Determinants of Emergency Department Visits by Older Adults: A Systematic Review
Version of Record online: 28 JUN 2008
© 2003 Society for Academic Emergency Medicine
Academic Emergency Medicine
Volume 10, Issue 12, pages 1362–1370, December 2003
How to Cite
McCusker, J., Karp, I., Cardin, S., Durand, P. and Morin, J. (2003), Determinants of Emergency Department Visits by Older Adults: A Systematic Review. Academic Emergency Medicine, 10: 1362–1370. doi: 10.1197/S1069-6563(03)00539-6
- Issue online: 28 JUN 2008
- Version of Record online: 28 JUN 2008
- Received December 20, 2002; revision received May 8, 2003; accepted May 16, 2003.
- emergency medical services;
- review literature;

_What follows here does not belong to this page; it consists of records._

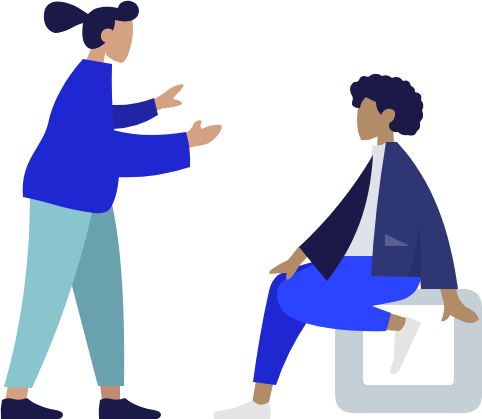
<!DOCTYPE html>
<html lang="en">
<head>
<meta charset="utf-8">
<title>Two people talking</title>
<style>
:root {
  --navy: #1b1948;
  --blue: #1f27d0;
  --blue-shade: #1f25a3;
  --blue-bright: #2b44ff;
  --jacket: #2e3674;
  --jacket-shade: #282e68;
  --pocket: #585d92;
  --teal: #89c5cc;
  --teal-shade: #69a1ad;
  --skin-light: #d4a181;
  --skin-light-shade: #bf8b74;
  --skin-dark: #b28b67;
  --shirt: #dde3e9;
  --seat: #c5cfd6;
  --shoe: #e4e4e4;
}
html, body { margin: 0; background: #fff; overflow: hidden; }
svg { display: block; width: 482px; height: 419px; }
.navy { fill: var(--navy); }
.blue { fill: var(--blue); }
.blue-shade { fill: var(--blue-shade); }
.blue-bright { fill: var(--blue-bright); }
.jacket { fill: var(--jacket); }
.jacket-shade { fill: var(--jacket-shade); }
.pocket { fill: var(--pocket); }
.teal { fill: var(--teal); }
.teal-shade { fill: var(--teal-shade); }
.skin-light { fill: var(--skin-light); }
.skin-light-shade { fill: var(--skin-light-shade); }
.skin-dark { fill: var(--skin-dark); }
.shirt { fill: var(--shirt); }
.seat { fill: var(--seat); }
.shoe { fill: var(--shoe); }
</style>
</head>
<body>
<svg viewBox="0 0 482 419" role="img" aria-label="A standing woman gestures while talking to a seated man">
  <defs>
    <path id="dark-shoe" d="M2 400Q7 397 13 399Q20 401 27 398C34 404 44 408 56 410Q62 411 63 414Q63 418 59 419H1Q0 409 2 400Z"/>
  </defs>

  <g id="standing-woman">
    <g id="far-arm">
      <path class="skin-light" d="M153 99C161 97 167 89 175 86Q181 83 184 85Q181 91 175 96L173 99Q183 101 182 104C177 107 168 108 163 108L156 111Z"/>
      <path class="blue-shade" d="M111 105Q134 106 154 98L158 115Q138 128 113 129Z"/>
    </g>
    <g id="trousers">
      <path class="skin-light-shade" d="M100 384H120V400H102Z"/>
      <path class="teal-shade" d="M92 210L111 200C122 246 125 310 124 386H98L71 282Z"/>
      <path class="skin-light" d="M8 385H29L26 401H5Z"/>
      <path class="teal" d="M30 195Q62 208 92 213C78 275 56 336 32 388L4 387C22 325 30 260 30 195Z"/>
    </g>
    <g id="dark-shoes" class="navy">
      <use href="#dark-shoe"/>
      <use href="#dark-shoe" x="98"/>
    </g>
    <g id="near-arm">
      <path class="skin-light" d="M185 133Q191 131 194 123Q198 119 202 121Q199 126 202 129Q212 124 221 125Q223 127 220 132C214 141 206 146 197 146L189 148Z"/>
      <path class="blue" d="M113 130Q145 139 186 132Q191 149 190 167Q154 179 115 177Z"/>
    </g>
    <path id="neck" class="skin-light" d="M93 44L106 48L103 66L86 61Z"/>
    <path id="sweater" class="blue" d="M83 59L112 64Q111 95 114 131L119 176Q117 200 109 210Q104 214 93 213C68 210 45 201 23 197C20 160 42 148 48 124C52 102 66 78 83 59Z"/>
    <g id="woman-head">
      <path class="skin-light" d="M103 20L132 18Q135 35 129 52Q126 62 121 63Q113 61 107 56L101 44Z"/>
      <path class="navy" d="M44 14C45 3 53 0 63 2C74 4 82 10 88 14C94 7 105 5 118 8C119 3 124 0 130 1C137 2 141 9 138 15C135 21 127 23 115 20Q115 28 112 32L105 43Q99 49 91 49C83 47 81 37 83 23C73 26 65 33 55 33C47 31 43 23 44 14Z"/>
      <path class="skin-light" d="M113 31C110 27 103 28 101 34C100 40 104 44 109 42Z"/>
    </g>
  </g>

  <path id="seat" class="seat" fill-rule="evenodd" d="M354 289H463Q482 289 482 308V394Q482 413 463 413H354Q335 413 335 394V308Q335 289 354 289ZM368 305Q363 305 363 310V380Q363 385 368 385H449Q454 385 454 380V310Q454 305 449 305Z"/>

  <g id="seated-man">
    <g id="legs">
      <path class="shoe" d="M403 317Q412 317 421 323L399 371Q395 376 390 373Q391 365 394 359Q394 345 395 331Z"/>
      <path class="skin-dark" d="M383 311L406 318Q405 328 399 331L386 330Z"/>
      <path class="skin-dark" d="M256 381L273 384L269 402Q262 408 252 403Z"/>
      <path class="shoe" d="M252 400Q260 408 269 403Q272 409 270 419H214Q212 413 217 411C230 410 242 406 252 400Z"/>
      <path class="blue" d="M316 261Q290 268 278 275Q271 281 269 291C262 322 257 352 253 382L276 385Q287 352 307 322L330 290Z"/>
      <path class="blue-bright" d="M338 256H382L421 276Q419 296 398 301L372 306L391 313Q389 323 386 331C350 332 315 329 290 317C275 307 274 289 282 282Q302 267 338 256Z"/>
    </g>
    <g id="man-hands" class="skin-dark">
      <path d="M299 246L309 255Q300 264 296 271Q292 278 287 280Q285 277 287 273Q278 273 270 274Q268 272 272 269Q281 263 288 260Q294 253 299 246Z"/>
      <path d="M440 288L456 287Q457 300 466 307Q476 311 479 319Q474 325 464 322Q455 318 450 315Q447 322 441 321Q445 312 444 304Z"/>
    </g>
    <path id="neck-man" class="skin-dark" d="M378 126L393 122L394 145L377 150Z"/>
    <path id="shirt" class="shirt" d="M373 145Q380 147 387 142L381 190L374 256H344L362 204Z"/>
    <path id="far-sleeve" class="navy" d="M373 155Q343 206 299 247L327 281C356 244 370 206 373 155Z"/>
    <g id="jacket">
      <path class="jacket" d="M386 142H397C433 181 450 230 458 289H421L420 277L371 276Q375 208 386 142Z"/>
      <path class="jacket-shade" d="M418 222Q419 252 407 276L421 277Q422 250 418 222Z"/>
      <path class="pocket" d="M385 234L410 246H385Z"/>
    </g>
    <g id="man-head">
      <path class="skin-dark" d="M360 97Q370 92 380 100L394 112Q390 132 374 138Q367 141 361 140Q355 128 358 107Z"/>
      <path class="navy" d="M360 108Q351 108 352 102Q354 97 351 94Q348 86 354 82Q358 82 359 80Q361 74 368 77Q375 71 382 76Q388 74 392 78Q399 75 403 81Q409 79 411 86Q415 87 415 92Q423 93 421 100Q425 105 422 110Q425 117 420 122Q421 129 417 131Q415 137 408 135Q402 136 398 132Q391 133 389 127L391 110Q385 109 382 115Q376 111 376 102Q371 100 366 97Q361 101 360 108Z"/>
      <path class="skin-dark" d="M382 113C385 108 392 107 395 112C396 119 391 124 386 123Q381 121 382 113Z"/>
    </g>
  </g>
</svg>
</body>
</html>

Objectives: To conduct a systematic review of the literature on the determinants of hospital emergency department (ED) visits by elders, using a modification of the Andersen behavioral model of health services, adapted to explain ED utilization. Methods: Relevant articles were identified through MEDLINE and a search of reference lists and personal files. Studies of populations aged 65 or older in which ED visits were a study outcome were included if they were: original, not restricted to a particular medical condition, written in English or French, and investigated one or more determinants. Data were abstracted and checked by two authors using a standard protocol. Results: Fourteen studies (reported in 15 articles) were reviewed, 10 community-based and four using clinical samples. Among ten studies that measured multiple determinants, determinants reported from multivariate analyses included measures of need (perceived and evaluated health status, prior utilization), predisposing factors (health beliefs and sociodemographic variables), and enabling factors (physician availability, regular source of care, family resources, geographical access to services). Conclusions: Need is usually the primary determinant of ED visits in older people. Controlling for need, predisposing and enabling factors that promote access to primary medical care are associated with reduced ED utilization.